What you should do:
For this exercise, print all of the entries exactly as given.

◆ ◆ ◆

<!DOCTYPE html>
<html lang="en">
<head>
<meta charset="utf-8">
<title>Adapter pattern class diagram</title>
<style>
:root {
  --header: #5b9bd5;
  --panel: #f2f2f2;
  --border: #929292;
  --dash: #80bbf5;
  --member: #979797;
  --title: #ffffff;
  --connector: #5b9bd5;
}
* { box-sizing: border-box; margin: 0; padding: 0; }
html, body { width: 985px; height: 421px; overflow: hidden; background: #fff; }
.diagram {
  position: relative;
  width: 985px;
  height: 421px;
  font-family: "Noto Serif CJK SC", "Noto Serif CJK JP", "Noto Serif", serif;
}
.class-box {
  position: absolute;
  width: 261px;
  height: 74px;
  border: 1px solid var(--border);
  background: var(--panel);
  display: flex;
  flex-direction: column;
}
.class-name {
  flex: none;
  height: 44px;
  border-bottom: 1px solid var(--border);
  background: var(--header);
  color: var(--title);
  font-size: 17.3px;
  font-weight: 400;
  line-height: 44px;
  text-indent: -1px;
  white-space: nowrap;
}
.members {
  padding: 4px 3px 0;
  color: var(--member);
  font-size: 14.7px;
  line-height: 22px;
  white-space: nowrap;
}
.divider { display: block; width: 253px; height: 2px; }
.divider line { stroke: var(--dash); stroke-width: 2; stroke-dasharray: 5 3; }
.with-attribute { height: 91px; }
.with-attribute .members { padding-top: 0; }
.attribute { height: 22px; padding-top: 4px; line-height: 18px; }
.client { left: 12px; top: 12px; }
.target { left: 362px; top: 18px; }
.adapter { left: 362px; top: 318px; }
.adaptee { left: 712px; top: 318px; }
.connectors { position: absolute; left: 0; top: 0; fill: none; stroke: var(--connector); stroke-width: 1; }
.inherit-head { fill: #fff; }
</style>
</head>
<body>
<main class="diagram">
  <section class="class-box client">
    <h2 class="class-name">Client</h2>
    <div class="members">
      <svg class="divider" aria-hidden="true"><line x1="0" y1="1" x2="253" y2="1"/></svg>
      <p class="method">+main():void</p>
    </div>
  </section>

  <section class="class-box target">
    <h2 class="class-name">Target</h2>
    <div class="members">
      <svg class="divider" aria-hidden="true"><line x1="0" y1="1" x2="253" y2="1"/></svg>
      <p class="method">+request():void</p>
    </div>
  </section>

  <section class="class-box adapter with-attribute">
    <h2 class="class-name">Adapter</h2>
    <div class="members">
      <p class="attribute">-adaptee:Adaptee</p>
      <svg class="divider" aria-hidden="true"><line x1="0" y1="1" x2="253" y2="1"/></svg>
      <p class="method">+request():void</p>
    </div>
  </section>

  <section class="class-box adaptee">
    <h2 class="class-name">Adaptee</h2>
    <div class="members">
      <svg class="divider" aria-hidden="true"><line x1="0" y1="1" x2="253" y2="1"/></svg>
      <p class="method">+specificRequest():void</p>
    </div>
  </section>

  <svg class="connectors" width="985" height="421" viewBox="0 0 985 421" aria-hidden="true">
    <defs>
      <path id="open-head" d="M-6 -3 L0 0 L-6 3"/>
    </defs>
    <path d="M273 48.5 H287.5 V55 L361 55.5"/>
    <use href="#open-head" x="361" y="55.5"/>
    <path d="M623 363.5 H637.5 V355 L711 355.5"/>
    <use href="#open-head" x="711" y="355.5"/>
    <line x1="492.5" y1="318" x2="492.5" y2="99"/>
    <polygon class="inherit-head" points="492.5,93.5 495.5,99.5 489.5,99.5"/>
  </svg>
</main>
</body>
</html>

◆ ◆ ◆

Final answer:
<!DOCTYPE html>
<html lang="en">
<head>
<meta charset="utf-8">
<title>Adapter pattern class diagram</title>
<style>
:root {
  --header: #5b9bd5;
  --panel: #f2f2f2;
  --border: #929292;
  --dash: #80bbf5;
  --member: #979797;
  --title: #ffffff;
  --connector: #5b9bd5;
}
* { box-sizing: border-box; margin: 0; padding: 0; }
html, body { width: 985px; height: 421px; overflow: hidden; background: #fff; }
.diagram {
  position: relative;
  width: 985px;
  height: 421px;
  font-family: "Noto Serif CJK SC", "Noto Serif CJK JP", "Noto Serif", serif;
}
.class-box {
  position: absolute;
  width: 261px;
  height: 74px;
  border: 1px solid var(--border);
  background: var(--panel);
  display: flex;
  flex-direction: column;
}
.class-name {
  flex: none;
  height: 44px;
  border-bottom: 1px solid var(--border);
  background: var(--header);
  color: var(--title);
  font-size: 17.3px;
  font-weight: 400;
  line-height: 44px;
  text-indent: -1px;
  white-space: nowrap;
}
.members {
  padding: 4px 3px 0;
  color: var(--member);
  font-size: 14.7px;
  line-height: 22px;
  white-space: nowrap;
}
.divider { display: block; width: 253px; height: 2px; }
.divider line { stroke: var(--dash); stroke-width: 2; stroke-dasharray: 5 3; }
.with-attribute { height: 91px; }
.with-attribute .members { padding-top: 0; }
.attribute { height: 22px; padding-top: 4px; line-height: 18px; }
.client { left: 12px; top: 12px; }
.target { left: 362px; top: 18px; }
.adapter { left: 362px; top: 318px; }
.adaptee { left: 712px; top: 318px; }
.connectors { position: absolute; left: 0; top: 0; fill: none; stroke: var(--connector); stroke-width: 1; }
.inherit-head { fill: #fff; }
</style>
</head>
<body>
<main class="diagram">
  <section class="class-box client">
    <h2 class="class-name">Client</h2>
    <div class="members">
      <svg class="divider" aria-hidden="true"><line x1="0" y1="1" x2="253" y2="1"/></svg>
      <p class="method">+main():void</p>
    </div>
  </section>

  <section class="class-box target">
    <h2 class="class-name">Target</h2>
    <div class="members">
      <svg class="divider" aria-hidden="true"><line x1="0" y1="1" x2="253" y2="1"/></svg>
      <p class="method">+request():void</p>
    </div>
  </section>

  <section class="class-box adapter with-attribute">
    <h2 class="class-name">Adapter</h2>
    <div class="members">
      <p class="attribute">-adaptee:Adaptee</p>
      <svg class="divider" aria-hidden="true"><line x1="0" y1="1" x2="253" y2="1"/></svg>
      <p class="method">+request():void</p>
    </div>
  </section>

  <section class="class-box adaptee">
    <h2 class="class-name">Adaptee</h2>
    <div class="members">
      <svg class="divider" aria-hidden="true"><line x1="0" y1="1" x2="253" y2="1"/></svg>
      <p class="method">+specificRequest():void</p>
    </div>
  </section>

  <svg class="connectors" width="985" height="421" viewBox="0 0 985 421" aria-hidden="true">
    <defs>
      <path id="open-head" d="M-6 -3 L0 0 L-6 3"/>
    </defs>
    <path d="M273 48.5 H287.5 V55 L361 55.5"/>
    <use href="#open-head" x="361" y="55.5"/>
    <path d="M623 363.5 H637.5 V355 L711 355.5"/>
    <use href="#open-head" x="711" y="355.5"/>
    <line x1="492.5" y1="318" x2="492.5" y2="99"/>
    <polygon class="inherit-head" points="492.5,93.5 495.5,99.5 489.5,99.5"/>
  </svg>
</main>
</body>
</html>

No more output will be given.